-- REQUIREMENT --
A single number is needed: how many lines of the data below contain "height".

--- START ---

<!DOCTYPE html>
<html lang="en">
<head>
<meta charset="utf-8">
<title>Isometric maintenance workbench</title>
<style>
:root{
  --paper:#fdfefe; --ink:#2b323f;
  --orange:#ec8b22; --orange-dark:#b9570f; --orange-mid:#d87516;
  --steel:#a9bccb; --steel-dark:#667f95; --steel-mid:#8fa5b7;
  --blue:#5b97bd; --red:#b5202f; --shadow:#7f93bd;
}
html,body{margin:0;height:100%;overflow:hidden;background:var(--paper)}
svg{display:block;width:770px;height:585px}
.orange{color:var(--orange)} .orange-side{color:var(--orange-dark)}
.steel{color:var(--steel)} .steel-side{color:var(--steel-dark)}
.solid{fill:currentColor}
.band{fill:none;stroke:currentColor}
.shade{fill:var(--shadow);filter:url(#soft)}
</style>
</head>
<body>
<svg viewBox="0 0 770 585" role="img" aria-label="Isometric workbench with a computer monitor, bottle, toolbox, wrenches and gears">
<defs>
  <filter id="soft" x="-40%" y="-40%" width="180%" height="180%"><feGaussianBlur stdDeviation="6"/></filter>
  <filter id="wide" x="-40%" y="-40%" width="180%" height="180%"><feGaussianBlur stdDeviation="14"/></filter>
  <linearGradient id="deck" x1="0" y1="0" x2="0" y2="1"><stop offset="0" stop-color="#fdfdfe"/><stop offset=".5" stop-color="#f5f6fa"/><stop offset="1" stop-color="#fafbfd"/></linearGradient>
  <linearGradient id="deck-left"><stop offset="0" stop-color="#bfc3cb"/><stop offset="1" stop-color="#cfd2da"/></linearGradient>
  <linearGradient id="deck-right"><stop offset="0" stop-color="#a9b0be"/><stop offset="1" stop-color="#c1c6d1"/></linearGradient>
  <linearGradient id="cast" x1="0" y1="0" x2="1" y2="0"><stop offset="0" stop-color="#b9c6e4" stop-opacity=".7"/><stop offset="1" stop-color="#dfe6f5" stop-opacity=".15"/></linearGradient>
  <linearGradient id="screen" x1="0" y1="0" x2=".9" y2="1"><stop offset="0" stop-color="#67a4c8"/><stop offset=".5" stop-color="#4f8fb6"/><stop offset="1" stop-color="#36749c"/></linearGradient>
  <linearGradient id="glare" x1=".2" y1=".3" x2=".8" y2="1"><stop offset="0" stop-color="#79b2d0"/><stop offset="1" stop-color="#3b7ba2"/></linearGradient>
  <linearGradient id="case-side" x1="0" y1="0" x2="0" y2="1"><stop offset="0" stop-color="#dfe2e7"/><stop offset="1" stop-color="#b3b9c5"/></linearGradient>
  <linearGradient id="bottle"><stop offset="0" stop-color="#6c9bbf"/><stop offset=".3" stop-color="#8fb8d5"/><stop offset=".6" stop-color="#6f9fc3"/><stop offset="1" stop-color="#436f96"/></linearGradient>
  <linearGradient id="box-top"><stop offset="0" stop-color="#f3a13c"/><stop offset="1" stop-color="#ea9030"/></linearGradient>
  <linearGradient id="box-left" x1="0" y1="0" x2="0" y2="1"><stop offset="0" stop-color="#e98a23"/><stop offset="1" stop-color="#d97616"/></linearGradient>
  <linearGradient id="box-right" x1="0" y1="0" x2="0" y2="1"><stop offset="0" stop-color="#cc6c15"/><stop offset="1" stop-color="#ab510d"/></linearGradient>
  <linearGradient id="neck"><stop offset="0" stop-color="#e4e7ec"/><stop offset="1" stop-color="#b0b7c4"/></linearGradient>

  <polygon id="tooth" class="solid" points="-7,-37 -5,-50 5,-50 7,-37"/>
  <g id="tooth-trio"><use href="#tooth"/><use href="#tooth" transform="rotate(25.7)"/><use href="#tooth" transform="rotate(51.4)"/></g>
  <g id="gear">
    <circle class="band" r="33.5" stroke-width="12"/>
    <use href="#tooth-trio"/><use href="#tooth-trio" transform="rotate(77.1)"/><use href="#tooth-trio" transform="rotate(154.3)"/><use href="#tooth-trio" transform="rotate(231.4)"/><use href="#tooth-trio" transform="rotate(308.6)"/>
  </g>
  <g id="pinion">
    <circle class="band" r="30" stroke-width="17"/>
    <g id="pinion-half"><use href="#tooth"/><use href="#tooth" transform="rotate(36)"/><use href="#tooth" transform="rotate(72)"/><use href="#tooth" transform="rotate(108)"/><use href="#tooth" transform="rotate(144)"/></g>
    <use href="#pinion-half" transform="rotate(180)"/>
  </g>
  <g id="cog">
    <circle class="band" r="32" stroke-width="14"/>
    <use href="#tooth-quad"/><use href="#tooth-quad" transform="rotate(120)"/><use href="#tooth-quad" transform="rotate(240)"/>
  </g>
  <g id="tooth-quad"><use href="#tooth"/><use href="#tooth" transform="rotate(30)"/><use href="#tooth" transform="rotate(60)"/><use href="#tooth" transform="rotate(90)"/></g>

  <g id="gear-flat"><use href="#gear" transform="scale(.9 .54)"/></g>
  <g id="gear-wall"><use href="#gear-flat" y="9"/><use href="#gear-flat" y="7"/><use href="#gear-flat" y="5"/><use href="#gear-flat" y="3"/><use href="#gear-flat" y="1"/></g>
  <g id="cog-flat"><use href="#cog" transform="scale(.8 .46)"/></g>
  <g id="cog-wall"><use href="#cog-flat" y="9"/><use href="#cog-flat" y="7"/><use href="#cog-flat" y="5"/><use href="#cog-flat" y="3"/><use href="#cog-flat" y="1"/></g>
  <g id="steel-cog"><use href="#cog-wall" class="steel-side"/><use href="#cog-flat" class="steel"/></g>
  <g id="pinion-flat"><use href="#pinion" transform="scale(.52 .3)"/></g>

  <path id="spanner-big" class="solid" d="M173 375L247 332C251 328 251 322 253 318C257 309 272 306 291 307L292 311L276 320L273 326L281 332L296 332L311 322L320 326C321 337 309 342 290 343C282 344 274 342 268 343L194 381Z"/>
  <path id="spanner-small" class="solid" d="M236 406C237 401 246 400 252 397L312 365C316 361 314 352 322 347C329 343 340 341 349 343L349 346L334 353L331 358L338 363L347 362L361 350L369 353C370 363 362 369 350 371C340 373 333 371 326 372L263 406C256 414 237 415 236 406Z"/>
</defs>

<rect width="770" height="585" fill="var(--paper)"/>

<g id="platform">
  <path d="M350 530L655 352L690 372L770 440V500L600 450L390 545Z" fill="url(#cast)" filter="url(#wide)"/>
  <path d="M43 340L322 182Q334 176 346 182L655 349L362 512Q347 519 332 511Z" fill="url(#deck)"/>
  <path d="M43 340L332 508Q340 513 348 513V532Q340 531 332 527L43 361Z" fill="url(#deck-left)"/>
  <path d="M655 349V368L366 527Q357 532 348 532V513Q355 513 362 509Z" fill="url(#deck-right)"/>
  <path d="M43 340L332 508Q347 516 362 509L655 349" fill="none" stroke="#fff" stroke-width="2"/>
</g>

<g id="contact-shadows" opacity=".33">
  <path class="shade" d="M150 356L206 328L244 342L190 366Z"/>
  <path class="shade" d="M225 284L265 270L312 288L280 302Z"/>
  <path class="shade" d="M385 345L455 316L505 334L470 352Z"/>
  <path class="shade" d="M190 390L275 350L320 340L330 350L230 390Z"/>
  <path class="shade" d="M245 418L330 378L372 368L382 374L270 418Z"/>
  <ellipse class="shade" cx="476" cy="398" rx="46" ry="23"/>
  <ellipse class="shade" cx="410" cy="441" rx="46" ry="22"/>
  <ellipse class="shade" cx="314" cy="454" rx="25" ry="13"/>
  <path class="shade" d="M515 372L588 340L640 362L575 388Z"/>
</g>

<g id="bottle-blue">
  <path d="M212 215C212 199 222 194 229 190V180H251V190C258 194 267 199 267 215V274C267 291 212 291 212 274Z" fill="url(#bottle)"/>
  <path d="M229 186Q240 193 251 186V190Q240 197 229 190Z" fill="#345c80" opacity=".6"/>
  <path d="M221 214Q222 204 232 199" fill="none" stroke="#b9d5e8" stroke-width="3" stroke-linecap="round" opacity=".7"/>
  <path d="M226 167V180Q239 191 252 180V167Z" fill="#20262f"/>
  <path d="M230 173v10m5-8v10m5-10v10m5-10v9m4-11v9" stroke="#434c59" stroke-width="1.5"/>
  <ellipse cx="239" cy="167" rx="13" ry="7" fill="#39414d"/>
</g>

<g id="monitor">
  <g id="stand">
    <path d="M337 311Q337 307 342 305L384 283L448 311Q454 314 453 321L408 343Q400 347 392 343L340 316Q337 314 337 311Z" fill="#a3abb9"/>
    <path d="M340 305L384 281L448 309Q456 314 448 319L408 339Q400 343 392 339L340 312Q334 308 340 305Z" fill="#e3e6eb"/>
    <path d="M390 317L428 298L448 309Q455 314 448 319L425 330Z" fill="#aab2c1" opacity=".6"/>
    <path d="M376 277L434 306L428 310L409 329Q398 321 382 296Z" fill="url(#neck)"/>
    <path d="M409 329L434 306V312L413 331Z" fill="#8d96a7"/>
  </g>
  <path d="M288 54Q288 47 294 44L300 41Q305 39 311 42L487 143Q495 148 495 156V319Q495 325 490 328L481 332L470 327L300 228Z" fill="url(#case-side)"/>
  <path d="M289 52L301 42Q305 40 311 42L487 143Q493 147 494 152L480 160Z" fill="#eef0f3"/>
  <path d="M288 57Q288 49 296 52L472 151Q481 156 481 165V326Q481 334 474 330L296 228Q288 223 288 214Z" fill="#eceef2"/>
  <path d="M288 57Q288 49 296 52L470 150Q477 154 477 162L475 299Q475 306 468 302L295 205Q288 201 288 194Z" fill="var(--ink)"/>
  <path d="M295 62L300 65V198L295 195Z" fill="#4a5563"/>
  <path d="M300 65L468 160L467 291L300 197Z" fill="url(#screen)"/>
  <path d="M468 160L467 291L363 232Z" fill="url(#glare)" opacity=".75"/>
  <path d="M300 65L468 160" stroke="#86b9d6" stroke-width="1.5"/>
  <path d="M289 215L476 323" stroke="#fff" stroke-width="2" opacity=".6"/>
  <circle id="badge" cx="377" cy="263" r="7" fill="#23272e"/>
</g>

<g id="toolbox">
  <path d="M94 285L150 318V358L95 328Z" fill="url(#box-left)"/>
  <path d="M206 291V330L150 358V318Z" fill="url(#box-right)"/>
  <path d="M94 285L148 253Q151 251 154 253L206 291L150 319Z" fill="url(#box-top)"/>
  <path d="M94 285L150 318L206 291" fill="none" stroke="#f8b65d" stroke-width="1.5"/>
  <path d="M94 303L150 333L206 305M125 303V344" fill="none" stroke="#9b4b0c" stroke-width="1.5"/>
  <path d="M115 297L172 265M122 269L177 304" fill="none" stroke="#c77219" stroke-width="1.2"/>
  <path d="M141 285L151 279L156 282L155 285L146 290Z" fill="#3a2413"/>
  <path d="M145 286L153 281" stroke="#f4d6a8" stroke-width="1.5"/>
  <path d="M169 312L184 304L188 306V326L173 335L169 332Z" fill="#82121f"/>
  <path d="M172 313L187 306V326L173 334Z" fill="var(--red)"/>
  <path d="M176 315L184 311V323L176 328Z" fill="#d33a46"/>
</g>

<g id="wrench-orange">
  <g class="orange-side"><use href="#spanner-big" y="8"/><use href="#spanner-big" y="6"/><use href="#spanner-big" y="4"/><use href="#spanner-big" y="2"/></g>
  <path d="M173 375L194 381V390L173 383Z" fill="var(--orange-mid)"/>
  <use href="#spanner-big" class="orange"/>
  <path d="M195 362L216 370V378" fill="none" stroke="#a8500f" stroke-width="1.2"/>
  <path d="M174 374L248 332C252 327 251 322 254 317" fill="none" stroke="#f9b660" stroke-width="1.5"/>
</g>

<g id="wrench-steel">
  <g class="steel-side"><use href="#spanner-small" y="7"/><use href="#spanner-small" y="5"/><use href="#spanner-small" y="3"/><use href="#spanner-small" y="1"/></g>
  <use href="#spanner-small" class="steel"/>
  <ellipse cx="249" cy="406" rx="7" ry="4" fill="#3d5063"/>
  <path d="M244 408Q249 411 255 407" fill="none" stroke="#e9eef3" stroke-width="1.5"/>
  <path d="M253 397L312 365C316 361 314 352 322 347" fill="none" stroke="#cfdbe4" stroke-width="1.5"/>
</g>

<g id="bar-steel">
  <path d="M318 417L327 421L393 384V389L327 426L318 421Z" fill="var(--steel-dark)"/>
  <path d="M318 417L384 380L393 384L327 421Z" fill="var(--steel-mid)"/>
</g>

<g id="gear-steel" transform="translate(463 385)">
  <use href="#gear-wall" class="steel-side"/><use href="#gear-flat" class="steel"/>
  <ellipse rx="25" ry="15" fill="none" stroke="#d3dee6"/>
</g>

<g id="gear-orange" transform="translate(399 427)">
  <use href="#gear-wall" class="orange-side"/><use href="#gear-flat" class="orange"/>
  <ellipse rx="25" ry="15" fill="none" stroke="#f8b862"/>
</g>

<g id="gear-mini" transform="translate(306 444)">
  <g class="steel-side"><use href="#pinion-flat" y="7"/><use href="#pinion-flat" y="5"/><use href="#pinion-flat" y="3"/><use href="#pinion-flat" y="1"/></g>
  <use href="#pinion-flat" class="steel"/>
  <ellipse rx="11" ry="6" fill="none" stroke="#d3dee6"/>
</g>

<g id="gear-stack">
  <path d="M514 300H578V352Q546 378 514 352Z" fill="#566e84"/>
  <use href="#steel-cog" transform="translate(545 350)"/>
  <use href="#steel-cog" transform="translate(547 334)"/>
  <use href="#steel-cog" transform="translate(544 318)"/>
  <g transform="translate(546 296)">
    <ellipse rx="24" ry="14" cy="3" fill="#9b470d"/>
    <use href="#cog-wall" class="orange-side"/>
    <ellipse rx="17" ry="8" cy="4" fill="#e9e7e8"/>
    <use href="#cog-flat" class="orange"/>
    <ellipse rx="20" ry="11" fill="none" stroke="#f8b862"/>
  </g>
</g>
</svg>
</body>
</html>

--- END ---

-- OUTPUT FOR THIS EXERCISE --
5